What is needed: In the listing below, find every line with the string "light" and pull it out.

Provided records:
════════

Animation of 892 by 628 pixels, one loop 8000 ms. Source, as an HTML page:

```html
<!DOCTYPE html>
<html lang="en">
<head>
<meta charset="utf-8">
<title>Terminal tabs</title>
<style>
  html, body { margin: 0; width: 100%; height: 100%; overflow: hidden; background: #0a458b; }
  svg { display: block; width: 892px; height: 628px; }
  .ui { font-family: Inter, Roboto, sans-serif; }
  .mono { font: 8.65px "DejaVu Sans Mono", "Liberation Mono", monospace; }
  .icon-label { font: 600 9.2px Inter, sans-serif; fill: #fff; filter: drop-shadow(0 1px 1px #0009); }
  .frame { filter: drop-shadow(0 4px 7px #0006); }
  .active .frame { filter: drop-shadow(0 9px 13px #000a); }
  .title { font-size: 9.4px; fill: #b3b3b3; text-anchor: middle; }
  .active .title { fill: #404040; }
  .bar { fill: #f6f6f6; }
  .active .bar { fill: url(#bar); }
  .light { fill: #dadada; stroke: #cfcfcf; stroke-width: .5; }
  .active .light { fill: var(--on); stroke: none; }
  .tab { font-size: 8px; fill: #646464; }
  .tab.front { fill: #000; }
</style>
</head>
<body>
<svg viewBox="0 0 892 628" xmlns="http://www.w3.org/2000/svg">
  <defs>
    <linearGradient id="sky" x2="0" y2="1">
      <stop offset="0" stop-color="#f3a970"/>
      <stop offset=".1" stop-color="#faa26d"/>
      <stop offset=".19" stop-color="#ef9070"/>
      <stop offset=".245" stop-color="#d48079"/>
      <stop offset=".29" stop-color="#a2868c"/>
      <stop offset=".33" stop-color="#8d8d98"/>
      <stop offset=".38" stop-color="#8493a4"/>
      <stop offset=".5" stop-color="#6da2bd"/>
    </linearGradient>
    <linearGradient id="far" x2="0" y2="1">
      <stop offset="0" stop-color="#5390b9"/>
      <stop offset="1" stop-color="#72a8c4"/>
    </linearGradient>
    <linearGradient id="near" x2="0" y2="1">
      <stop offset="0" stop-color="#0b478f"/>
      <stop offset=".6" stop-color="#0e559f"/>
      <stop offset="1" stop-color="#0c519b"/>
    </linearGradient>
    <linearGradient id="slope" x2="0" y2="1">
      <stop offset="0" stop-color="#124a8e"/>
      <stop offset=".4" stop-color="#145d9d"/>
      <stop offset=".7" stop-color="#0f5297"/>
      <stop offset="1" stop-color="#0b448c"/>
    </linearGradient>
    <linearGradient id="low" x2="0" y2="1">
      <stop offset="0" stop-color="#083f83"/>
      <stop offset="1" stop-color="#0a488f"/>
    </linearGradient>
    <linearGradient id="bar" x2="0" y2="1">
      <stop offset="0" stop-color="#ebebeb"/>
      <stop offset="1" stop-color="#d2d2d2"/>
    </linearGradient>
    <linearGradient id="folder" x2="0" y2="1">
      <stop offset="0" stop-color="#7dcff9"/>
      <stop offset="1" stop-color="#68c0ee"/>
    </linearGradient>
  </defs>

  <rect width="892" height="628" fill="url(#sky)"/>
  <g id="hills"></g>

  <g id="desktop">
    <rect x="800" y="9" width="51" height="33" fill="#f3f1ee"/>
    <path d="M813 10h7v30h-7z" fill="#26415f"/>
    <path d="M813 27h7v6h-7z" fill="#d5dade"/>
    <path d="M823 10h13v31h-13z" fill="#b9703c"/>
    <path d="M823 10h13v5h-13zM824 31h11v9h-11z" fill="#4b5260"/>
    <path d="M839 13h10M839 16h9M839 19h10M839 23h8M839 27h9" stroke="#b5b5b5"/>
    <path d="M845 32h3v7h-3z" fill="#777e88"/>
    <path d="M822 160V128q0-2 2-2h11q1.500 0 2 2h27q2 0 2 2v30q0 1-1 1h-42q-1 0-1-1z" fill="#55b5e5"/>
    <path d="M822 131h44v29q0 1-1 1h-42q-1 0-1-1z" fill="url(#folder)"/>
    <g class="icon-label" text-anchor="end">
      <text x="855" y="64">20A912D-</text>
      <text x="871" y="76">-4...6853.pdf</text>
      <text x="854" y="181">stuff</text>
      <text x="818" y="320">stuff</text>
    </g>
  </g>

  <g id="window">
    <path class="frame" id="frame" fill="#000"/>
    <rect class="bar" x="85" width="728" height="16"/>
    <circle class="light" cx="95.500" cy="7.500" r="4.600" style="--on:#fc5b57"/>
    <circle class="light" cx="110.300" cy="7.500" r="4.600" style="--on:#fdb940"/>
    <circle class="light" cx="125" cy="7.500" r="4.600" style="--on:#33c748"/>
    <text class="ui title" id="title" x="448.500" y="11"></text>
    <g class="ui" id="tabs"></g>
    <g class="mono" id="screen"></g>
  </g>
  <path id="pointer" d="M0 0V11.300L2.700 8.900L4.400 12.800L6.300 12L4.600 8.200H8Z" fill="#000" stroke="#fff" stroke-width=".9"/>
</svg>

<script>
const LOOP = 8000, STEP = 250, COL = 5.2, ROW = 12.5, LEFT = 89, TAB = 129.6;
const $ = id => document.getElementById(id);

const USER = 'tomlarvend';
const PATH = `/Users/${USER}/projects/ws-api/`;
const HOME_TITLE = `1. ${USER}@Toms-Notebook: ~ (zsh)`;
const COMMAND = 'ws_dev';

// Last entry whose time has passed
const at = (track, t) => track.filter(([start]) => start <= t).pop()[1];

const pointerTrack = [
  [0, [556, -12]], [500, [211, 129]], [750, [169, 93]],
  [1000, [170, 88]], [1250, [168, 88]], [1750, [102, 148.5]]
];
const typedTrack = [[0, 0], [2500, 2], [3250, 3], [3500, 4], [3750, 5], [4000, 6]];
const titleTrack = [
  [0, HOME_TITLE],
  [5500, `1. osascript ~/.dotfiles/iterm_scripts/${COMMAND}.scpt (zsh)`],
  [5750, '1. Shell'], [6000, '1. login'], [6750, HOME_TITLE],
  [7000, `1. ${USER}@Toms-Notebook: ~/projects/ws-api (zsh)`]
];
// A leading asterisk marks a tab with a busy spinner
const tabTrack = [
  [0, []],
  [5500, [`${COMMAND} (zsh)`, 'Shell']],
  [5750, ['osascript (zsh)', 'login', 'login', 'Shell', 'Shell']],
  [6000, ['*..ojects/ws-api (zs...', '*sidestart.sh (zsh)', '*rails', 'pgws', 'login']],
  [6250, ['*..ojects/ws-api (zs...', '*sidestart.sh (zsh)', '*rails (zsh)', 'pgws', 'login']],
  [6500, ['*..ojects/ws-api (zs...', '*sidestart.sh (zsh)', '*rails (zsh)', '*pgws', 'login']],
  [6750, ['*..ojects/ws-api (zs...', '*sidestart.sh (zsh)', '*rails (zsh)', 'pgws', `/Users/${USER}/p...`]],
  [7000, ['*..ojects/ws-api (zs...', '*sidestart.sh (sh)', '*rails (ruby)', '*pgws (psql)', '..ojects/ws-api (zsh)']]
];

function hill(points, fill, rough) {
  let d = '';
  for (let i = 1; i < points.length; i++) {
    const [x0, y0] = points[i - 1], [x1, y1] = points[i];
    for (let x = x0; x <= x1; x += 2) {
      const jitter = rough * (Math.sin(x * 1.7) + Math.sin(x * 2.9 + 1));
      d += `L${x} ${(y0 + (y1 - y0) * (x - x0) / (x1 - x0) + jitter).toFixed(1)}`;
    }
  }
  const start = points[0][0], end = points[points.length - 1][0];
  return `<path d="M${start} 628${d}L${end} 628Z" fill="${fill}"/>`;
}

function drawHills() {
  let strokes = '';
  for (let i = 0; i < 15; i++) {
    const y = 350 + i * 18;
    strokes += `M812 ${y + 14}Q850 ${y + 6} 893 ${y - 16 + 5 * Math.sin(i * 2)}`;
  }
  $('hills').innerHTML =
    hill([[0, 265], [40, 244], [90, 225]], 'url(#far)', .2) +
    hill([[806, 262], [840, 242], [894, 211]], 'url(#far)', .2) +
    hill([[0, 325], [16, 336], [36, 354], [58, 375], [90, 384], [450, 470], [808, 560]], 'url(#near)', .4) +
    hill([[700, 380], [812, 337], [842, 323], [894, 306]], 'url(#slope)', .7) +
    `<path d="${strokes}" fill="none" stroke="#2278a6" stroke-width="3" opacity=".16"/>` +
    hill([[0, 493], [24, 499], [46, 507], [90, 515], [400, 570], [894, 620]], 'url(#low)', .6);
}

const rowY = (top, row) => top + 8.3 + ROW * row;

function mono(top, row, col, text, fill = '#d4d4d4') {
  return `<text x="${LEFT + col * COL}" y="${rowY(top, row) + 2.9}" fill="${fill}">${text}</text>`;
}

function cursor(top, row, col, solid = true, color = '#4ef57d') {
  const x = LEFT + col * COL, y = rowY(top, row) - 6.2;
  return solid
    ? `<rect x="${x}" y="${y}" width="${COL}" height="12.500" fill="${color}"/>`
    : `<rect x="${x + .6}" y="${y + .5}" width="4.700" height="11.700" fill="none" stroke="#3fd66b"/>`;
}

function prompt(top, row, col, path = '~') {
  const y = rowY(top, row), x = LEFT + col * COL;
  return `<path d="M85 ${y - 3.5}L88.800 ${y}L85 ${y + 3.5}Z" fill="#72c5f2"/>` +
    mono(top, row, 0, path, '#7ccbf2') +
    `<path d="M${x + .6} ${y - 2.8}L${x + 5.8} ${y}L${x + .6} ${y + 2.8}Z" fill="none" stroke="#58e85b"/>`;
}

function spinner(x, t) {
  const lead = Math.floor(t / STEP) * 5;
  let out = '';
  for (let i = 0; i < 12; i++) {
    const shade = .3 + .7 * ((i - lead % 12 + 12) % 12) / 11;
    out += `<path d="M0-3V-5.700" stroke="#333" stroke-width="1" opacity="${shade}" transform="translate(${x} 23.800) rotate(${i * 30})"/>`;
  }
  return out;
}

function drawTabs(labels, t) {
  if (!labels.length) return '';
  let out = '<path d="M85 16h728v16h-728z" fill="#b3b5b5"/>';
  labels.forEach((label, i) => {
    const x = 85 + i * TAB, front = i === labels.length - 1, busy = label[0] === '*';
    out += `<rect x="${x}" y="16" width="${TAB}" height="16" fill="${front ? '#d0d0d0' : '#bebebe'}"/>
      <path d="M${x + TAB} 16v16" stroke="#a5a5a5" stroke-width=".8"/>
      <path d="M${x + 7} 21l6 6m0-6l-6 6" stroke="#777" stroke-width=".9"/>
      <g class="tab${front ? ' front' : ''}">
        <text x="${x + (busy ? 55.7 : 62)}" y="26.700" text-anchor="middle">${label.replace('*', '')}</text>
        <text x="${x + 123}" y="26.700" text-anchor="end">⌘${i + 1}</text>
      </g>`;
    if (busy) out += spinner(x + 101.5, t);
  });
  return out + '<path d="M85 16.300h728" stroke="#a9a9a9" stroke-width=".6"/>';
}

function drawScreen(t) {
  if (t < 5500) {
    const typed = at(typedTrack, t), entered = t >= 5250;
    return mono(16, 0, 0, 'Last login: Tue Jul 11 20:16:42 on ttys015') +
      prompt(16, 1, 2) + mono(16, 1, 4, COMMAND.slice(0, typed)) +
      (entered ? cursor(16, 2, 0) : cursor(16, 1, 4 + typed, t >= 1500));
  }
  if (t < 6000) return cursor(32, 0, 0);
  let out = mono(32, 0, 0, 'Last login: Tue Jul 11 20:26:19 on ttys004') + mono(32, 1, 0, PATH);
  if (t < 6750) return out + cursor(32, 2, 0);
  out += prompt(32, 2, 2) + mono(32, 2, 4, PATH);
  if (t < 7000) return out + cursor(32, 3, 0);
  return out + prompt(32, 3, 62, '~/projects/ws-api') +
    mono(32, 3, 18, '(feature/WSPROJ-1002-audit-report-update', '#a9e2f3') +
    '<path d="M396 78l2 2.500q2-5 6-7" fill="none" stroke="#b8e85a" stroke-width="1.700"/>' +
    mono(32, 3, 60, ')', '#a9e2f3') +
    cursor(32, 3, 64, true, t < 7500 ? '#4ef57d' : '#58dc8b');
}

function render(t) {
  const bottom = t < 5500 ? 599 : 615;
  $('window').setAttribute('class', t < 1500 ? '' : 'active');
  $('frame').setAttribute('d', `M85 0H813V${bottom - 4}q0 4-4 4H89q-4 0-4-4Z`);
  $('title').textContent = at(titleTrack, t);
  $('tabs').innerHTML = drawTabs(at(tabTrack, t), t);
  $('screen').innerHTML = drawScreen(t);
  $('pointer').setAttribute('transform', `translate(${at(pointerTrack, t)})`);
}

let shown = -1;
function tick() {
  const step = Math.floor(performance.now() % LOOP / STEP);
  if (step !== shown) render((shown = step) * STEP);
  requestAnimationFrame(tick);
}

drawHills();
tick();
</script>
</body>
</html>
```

════════

Response area:
  .light { fill: #dadada; stroke: #cfcfcf; stroke-width: .5; }
  .active .light { fill: var(--on); stroke: none; }
    <circle class="light" cx="95.500" cy="7.500" r="4.600" style="--on:#fc5b57"/>
    <circle class="light" cx="110.300" cy="7.500" r="4.600" style="--on:#fdb940"/>
    <circle class="light" cx="125" cy="7.500" r="4.600" style="--on:#33c748"/>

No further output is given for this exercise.